The claimant’s contract of employment expressly stated that HWR was her employer, and her business cards stated that she was a partner of HWR. She was paid through a Cayman Islands bank account in the name of HWR.
Following termination of her employment, the claimant sought to pursue claims against HWR in the employment tribunal. Her claim raised various jurisdictional issues and was also found to be out of time. In addition, the tribunal held that she was in fact employed by another entity (HG), which had applied for the necessary work permits allowing her to work in the Cayman Islands. The work permits named HG as the claimant’s employer. She appealed to the EAT.
Employment Appeal Tribunal decision
The EAT allowed the claimant’s appeal in relation to the identity of her employer (but rejected her claim on other grounds). It held that the tribunal was wrong to conclude that HG was her employer.
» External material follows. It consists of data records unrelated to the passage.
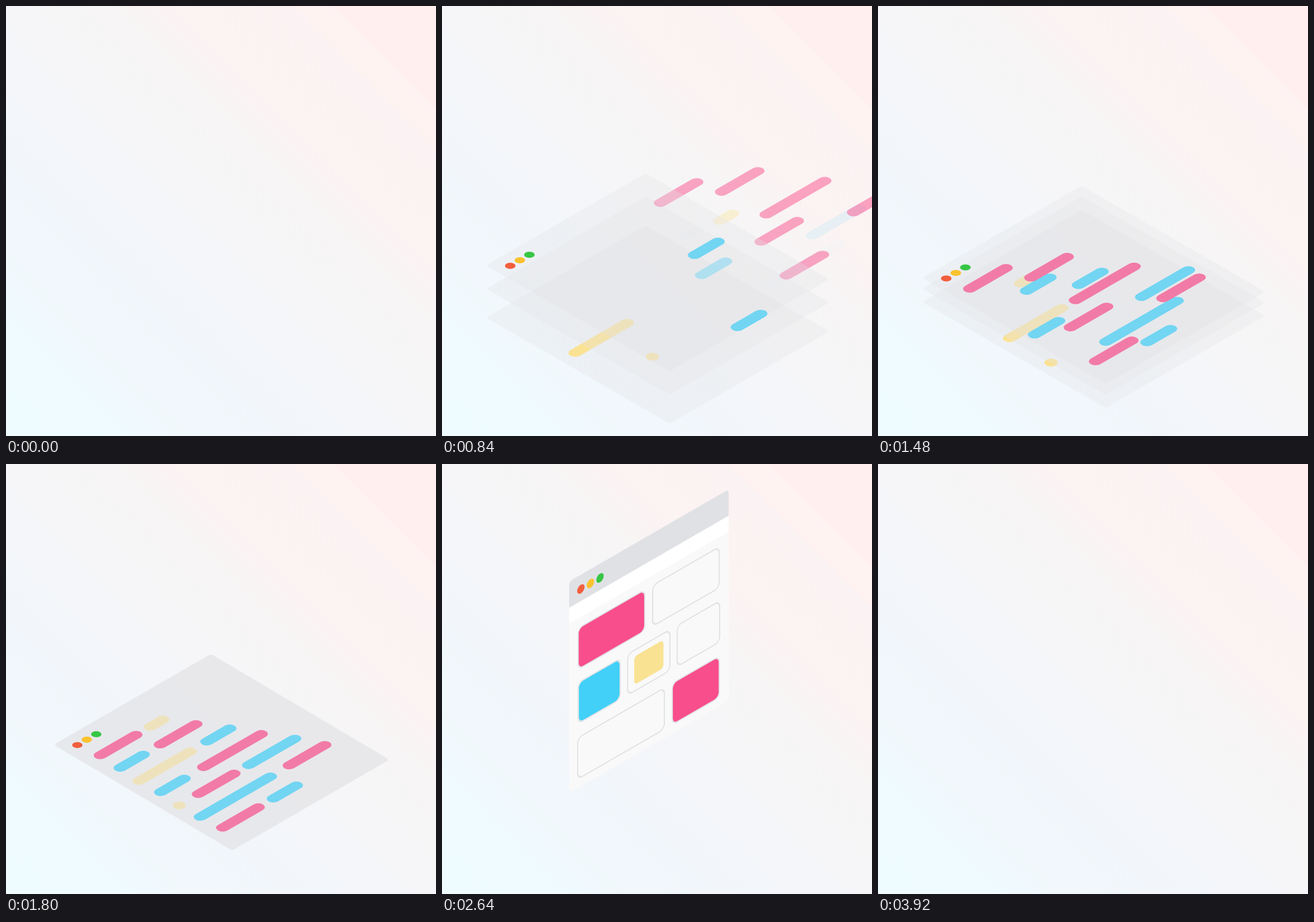
Recreate the animation shown at these times as an HTML page with a canvas. Size 700 by 700 pixels, loop 3960 ms.

```html
<!DOCTYPE html>
<html lang="en">
<head>
<meta charset="utf-8">
<title>Layers to layout</title>
<style>
  html, body { margin: 0; width: 100%; height: 100%; overflow: hidden; }
  body {
    background: linear-gradient(45deg,
      #effcff 0, #effbff 13%, #f1f8fc 21%, #f2f6fb 33%, #f6f6f8 50%, #f7f5f5 62%,
      #fcf3f3 70%, #fbf2f3 83%, #fff3f2 83.6%, #fff2f2 87.8%, #fff0ef 88.2%, #ffefee 100%);
  }
  canvas { display: block; width: 100vw; height: 100vh; }
</style>
</head>
<body>
<canvas id="stage" width="700" height="700"></canvas>
<script>
const LOOP = 3960, STEP = 40;
const W = 300, H = 345, COS = Math.sqrt(3) / 2;
const PINK = '#f84e8b', CYAN = '#42d0f8', YELLOW = '#fae293', GREY = '#e0e1e4';

const canvas = document.getElementById('stage');
const ctx = canvas.getContext('2d');

// Distance and time of the slide for each colour.
const SLIDES = {
  [YELLOW]: { from: 300, time: 800 },
  [CYAN]: { from: 250, time: 1050 },
  [PINK]: { from: 300, time: 800 }
};

// colour, row, centre, length, start
const BARS = [
  [YELLOW, 2, 72.5, 116, 90],
  [YELLOW, 4, 22.7, 18, 297],
  [YELLOW, 0, 134.7, 42, 636],
  [CYAN, 6, 146.3, 62, 98],
  [CYAN, 2, 175, 62, 242],
  [CYAN, 3, 48.5, 63, 526],
  [CYAN, 4, 199, 106, 697],
  [CYAN, 5, 90.4, 152, 781],
  [CYAN, 1, 47, 62, 802],
  [PINK, 0, 61.5, 86, 600],
  [PINK, 1, 137, 86, 600],
  [PINK, 3, 163, 128, 600],
  [PINK, 4, 93, 86, 600],
  [PINK, 5, 227.5, 86, 600],
  [PINK, 6, 61.6, 86, 600]
];

// left, top, right, bottom, colour, start
const CARDS = [
  [16, 84, 143, 152.5, PINK, 2260],
  [156, 84, 283, 152.5, YELLOW, 2640],
  [16, 172.5, 97, 241, CYAN, 2355],
  [109, 172.5, 190.5, 241, YELLOW, 2440],
  [202, 172.5, 284, 241, CYAN, 2800],
  [15, 262, 180, 331, CYAN, 2990],
  [193, 262, 283, 331, PINK, 2310]
];

const DOTS = [[22, '#f25f3e'], [40, '#f9c22e'], [58, '#36c644']];

const clamp = x => Math.min(1, Math.max(0, x));
const ramp = (t, a, b) => clamp((t - a) / (b - a));
const sine = p => (1 - Math.cos(Math.PI * p)) / 2;
const cubic = p => p < .5 ? 4 * p ** 3 : 1 - 4 * (1 - p) ** 3;
const mix = (a, b, p) => a + (b - a) * p;

// Panel coordinates: lying on the floor at p = 0, upright at p = 1.
function setPose(t, lift) {
  const p = cubic(ramp(t, 1720, 2260));
  const s = 1 - .015 * (sine(ramp(t, 1660, 1800)) - sine(ramp(t, 2040, 2260)));
  const yx = mix(COS, 0, p), yy = mix(.5, 1, p);
  const x0 = mix(71.7, 207, p), y0 = mix(460.3, 191, p);
  const cx = x0 + (W * COS + H * yx) / 2, cy = y0 + (H * yy - W * .5) / 2;
  ctx.setTransform(s * COS, -s * .5, s * yx, s * yy,
    cx + (x0 - cx) * s, cy + (y0 - cy) * s + lift);
}

function box(x, y, w, h, r, fill, stroke) {
  ctx.beginPath();
  ctx.roundRect(x, y, w, h, r);
  if (fill) { ctx.fillStyle = fill; ctx.fill(); }
  if (stroke) { ctx.strokeStyle = stroke; ctx.lineWidth = 2; ctx.stroke(); }
}

function drawPlane(t, start) {
  ctx.globalAlpha = .3 * ramp(t, start, start + 300) * (1 - ramp(t, 1980, 2240));
  box(0, 0, W, H, 5, GREY);
}

function drawBars(t, colour) {
  const { from, time } = SLIDES[colour];
  const out = 1 - ramp(t, 1960, 2200);
  for (const [c, row, mid, len, start] of BARS) {
    if (c !== colour) continue;
    const gone = sine(ramp(t, start, start + time));
    ctx.globalAlpha = clamp(gone / .42) * out;
    box(mid + from * (1 - gone) - len / 2, 62.3 + 39.4 * row - 9, len, 18, 9, c);
  }
}

function drawDots(t) {
  ctx.globalAlpha = ramp(t, 0, 320);
  for (const [x, c] of DOTS) box(x - 7, 16.5, 14, 14, 7, c);
}

function drawWindow(t) {
  const a = ramp(t, 2220, 2420);
  if (!a) return;
  ctx.save();
  ctx.globalAlpha = a;
  ctx.beginPath();
  ctx.roundRect(0, 0, W, H, 6);
  ctx.clip();
  for (const [y, h, c] of [[69, H - 69, '#f9f9f9'], [43, 26, '#fff'], [0, 43, GREY]]) {
    ctx.fillStyle = c;
    ctx.fillRect(0, y, W, h);
  }
  ctx.restore();
  for (const [l, top, r, b, c, start] of CARDS) {
    const k = sine(ramp(t, start, start + 320));
    const w = r - l - 2, h = b - top - 2;
    ctx.globalAlpha = 1;
    if (k) box((l + r - w * k) / 2, (top + b - h * k) / 2, w * k, h * k, 9 * k, c);
    ctx.globalAlpha = a;
    box(l + 1, top + 1, w, h, 9, null, GREY);
  }
}

function draw(t) {
  ctx.setTransform(1, 0, 0, 1, 0, 0);
  ctx.clearRect(0, 0, 700, 700);
  canvas.style.opacity = 1 - sine(ramp(t, 3400, 3920));
  const gap = 1 - sine(ramp(t, 1080, 1840));

  setPose(t, 47 * gap);
  drawPlane(t, 0);
  drawBars(t, YELLOW);

  setPose(t, 0);
  drawPlane(t, 70);
  drawBars(t, CYAN);

  setPose(t, -38 * gap);
  drawBars(t, PINK);
  drawPlane(t, 140);
  drawWindow(t);
  drawDots(t);
}

const begin = performance.now();
function tick() {
  const t = (performance.now() - begin) % LOOP;
  draw(Math.floor(t / STEP) * STEP);
  requestAnimationFrame(tick);
}
tick();
</script>
</body>
</html>
```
It was clear from the written documentation that the correct employer was HWR.
In its judgment, the EAT sets out a number of factors to be considered when identifying the correct employer. Any written agreement drawn up at the outset of employment (the employment contract) will be the starting point, but the tribunal must consider whether the agreement reflects the intentions of the parties and consider all the relevant evidence.
Documents created separately from the written agreement, without the individual’s knowledge and purporting to show a different employer, should be treated with caution.
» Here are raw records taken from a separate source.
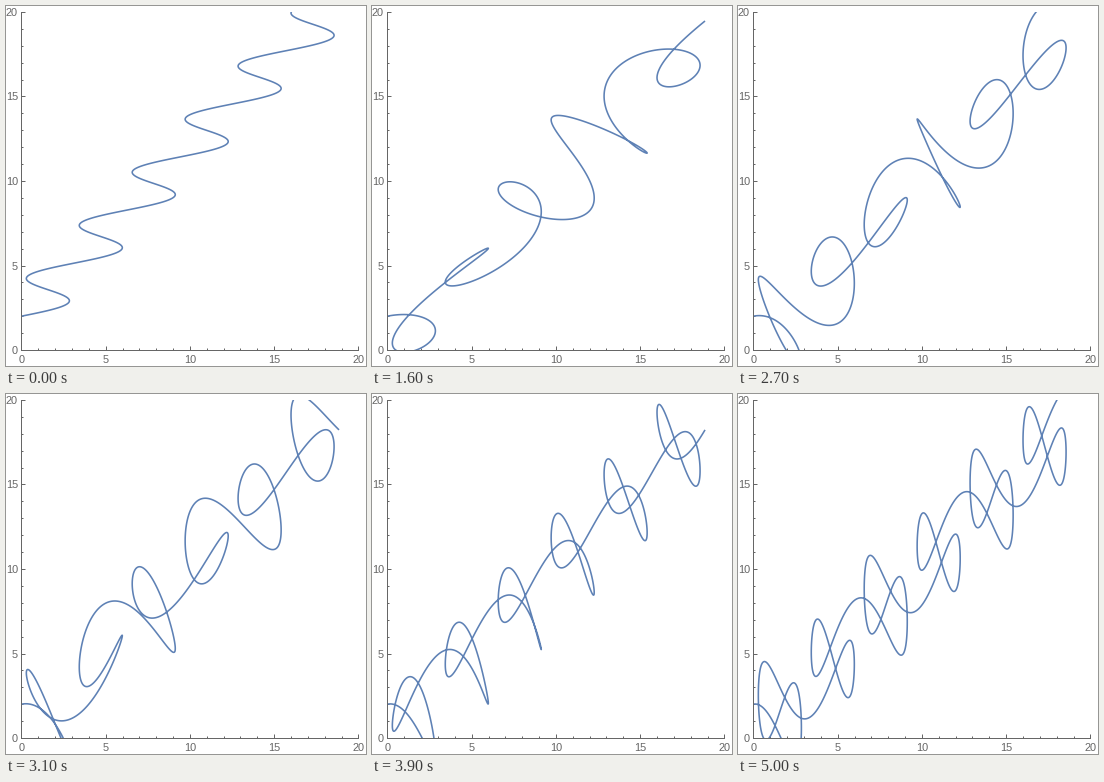
Animation of 360x360 px, one loop 5100 ms. Source, as a matplotlib script:

```python
import numpy as np
import matplotlib.pyplot as plt
from matplotlib.animation import FuncAnimation

SIZE = 360
FRAMES = 51
INTERVAL = 100
LEFT, RIGHT, TOP, BOTTOM = 15.4, 352.4, 6, 344  # plot area in pixels
LIMIT = 20
GRAY = "#666666"
BLUE = "#5e81b5"

plt.rcParams["font.family"] = "Liberation Sans"
plt.rcParams["path.simplify"] = False

# At 72 dpi one point equals one pixel.
fig = plt.figure(figsize=(SIZE / 72, SIZE / 72), dpi=72, facecolor="white")
ax = fig.add_axes([LEFT / SIZE, 1 - BOTTOM / SIZE,
                   (RIGHT - LEFT) / SIZE, (BOTTOM - TOP) / SIZE])
ax.set_xlim(0, LIMIT)
ax.set_ylim(0, LIMIT)
ax.patch.set_visible(False)

for side in ("top", "right"):
    ax.spines[side].set_visible(False)
for side in ("left", "bottom"):
    ax.spines[side].set(color=GRAY, linewidth=1)

majors = range(0, LIMIT + 1, 5)
for axis in (ax.xaxis, ax.yaxis):
    axis.set_ticks(majors, labels=[])
    axis.set_ticks(range(LIMIT + 1), minor=True)
ax.tick_params(which="major", direction="in", length=4, width=1, color=GRAY)
ax.tick_params(which="minor", direction="in", length=2.4, width=1, color=GRAY)


def label(text, x, baseline, align):
    fig.text(x / SIZE, 1 - baseline / SIZE, text, ha=align, va="baseline",
             size=11, color=GRAY)


for value in majors:
    share = value / LIMIT
    label(str(value), LEFT + share * (RIGHT - LEFT), 357, "center")
    label(str(value), 12, BOTTOM - share * (BOTTOM - TOP) + 4, "right")

t = np.linspace(0, 6 * np.pi, 2400)
x = t + 2 * np.sin(2 * t)
curve, = ax.plot([], [], color=BLUE, linewidth=1.6,
                 solid_capstyle="butt", solid_joinstyle="round")


def draw(frame):
    frequency = frame / 10
    curve.set_data(x, t + 2 * np.cos(frequency * t))
    return curve,


anim = FuncAnimation(fig, draw, frames=FRAMES, interval=INTERVAL,
                     repeat=True, repeat_delay=0)
plt.show()
```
In this case, the tribunal’s reliance on the work permit documentation was misplaced. The EAT was satisfied that the claimant’s contract provided clear and unequivocal evidence as to the parties’ intention, and nothing else had happened to suggest that their intentions had changed. All interactions with the claimant were consistent with HWR being the employer.
While in most cases the identity of an individual’s employer is clear, this decision will assist tribunals in the approach they should take in deciding the correct employer when it is in dispute. In this case, the vast majority of the evidence pointed to HWR being the claimant’s employer, and the existence of the work permits was insufficient in itself to reach a conclusion that her employer was different to the one named in her contract.
These articles are from the January 2021 issue of Employment and Immigration Law Update, our monthly newsletter for HR professionals. To download the latest issue, please visit the newsletter section of our website. For further information please contact Liz Stevens or another member of Birketts’ Employment Law Team.
The content of this article is for general information only. It is not, and should not be taken as, legal advice. If you require any further information in relation to this article please contact the author in the first instance. Law covered as at January 2021.